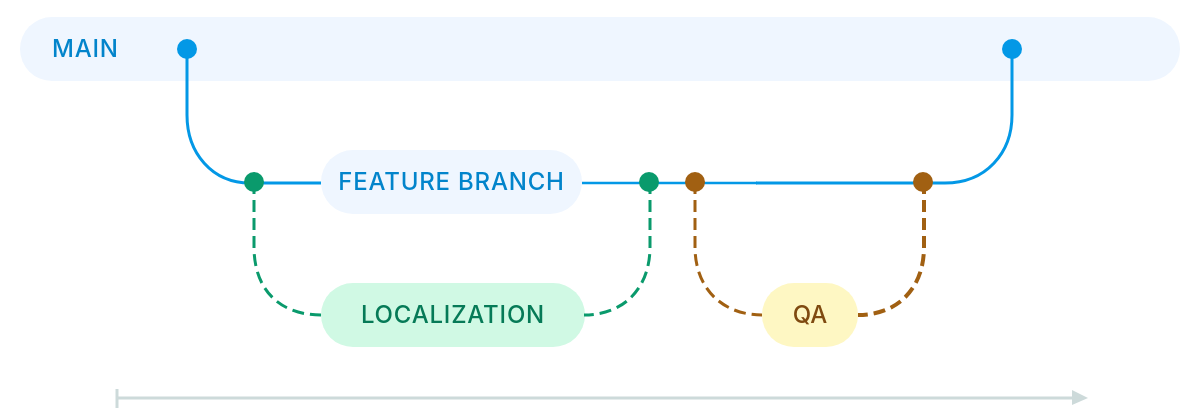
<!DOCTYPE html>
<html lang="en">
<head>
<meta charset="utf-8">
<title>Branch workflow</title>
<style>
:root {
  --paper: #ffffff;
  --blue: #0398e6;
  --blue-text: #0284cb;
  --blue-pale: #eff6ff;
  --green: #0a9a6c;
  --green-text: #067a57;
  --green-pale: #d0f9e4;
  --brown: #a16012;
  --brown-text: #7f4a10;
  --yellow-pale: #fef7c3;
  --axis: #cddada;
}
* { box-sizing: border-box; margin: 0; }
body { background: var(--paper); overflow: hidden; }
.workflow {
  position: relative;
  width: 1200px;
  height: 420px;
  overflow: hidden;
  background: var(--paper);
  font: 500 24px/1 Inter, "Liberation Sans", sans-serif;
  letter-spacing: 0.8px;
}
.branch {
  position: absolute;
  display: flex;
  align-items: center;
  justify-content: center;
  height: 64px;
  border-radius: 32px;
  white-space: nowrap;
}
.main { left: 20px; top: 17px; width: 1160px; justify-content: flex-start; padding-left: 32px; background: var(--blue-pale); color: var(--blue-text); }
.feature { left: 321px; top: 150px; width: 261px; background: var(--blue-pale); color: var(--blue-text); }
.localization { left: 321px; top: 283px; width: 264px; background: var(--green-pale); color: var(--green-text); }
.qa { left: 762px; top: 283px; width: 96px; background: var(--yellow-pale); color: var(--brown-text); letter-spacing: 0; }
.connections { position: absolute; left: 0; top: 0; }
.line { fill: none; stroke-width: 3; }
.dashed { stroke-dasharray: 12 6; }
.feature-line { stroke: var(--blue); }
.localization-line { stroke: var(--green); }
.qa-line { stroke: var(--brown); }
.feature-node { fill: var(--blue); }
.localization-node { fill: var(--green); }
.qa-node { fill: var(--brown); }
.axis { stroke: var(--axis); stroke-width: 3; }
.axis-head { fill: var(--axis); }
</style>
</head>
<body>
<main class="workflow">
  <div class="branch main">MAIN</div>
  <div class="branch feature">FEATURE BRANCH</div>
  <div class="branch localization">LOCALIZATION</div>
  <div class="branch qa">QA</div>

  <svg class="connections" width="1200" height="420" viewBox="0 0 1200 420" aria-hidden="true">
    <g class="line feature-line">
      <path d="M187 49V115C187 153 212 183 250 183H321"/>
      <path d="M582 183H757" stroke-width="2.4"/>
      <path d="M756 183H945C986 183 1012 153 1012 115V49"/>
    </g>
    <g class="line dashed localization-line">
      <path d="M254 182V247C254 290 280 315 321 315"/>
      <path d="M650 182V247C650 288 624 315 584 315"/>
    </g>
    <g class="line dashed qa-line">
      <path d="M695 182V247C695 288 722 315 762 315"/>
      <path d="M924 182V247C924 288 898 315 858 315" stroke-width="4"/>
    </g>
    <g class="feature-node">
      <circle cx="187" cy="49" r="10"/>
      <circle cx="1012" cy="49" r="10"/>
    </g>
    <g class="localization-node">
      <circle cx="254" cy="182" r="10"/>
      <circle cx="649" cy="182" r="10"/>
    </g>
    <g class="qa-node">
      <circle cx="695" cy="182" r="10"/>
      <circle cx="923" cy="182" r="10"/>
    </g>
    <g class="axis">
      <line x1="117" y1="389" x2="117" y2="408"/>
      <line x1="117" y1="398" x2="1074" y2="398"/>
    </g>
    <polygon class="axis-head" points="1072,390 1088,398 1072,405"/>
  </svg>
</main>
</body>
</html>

● **Required work**:
Tell how many lines of the listing include the word "color"; the number alone is the answer.

● **Your solution**:
4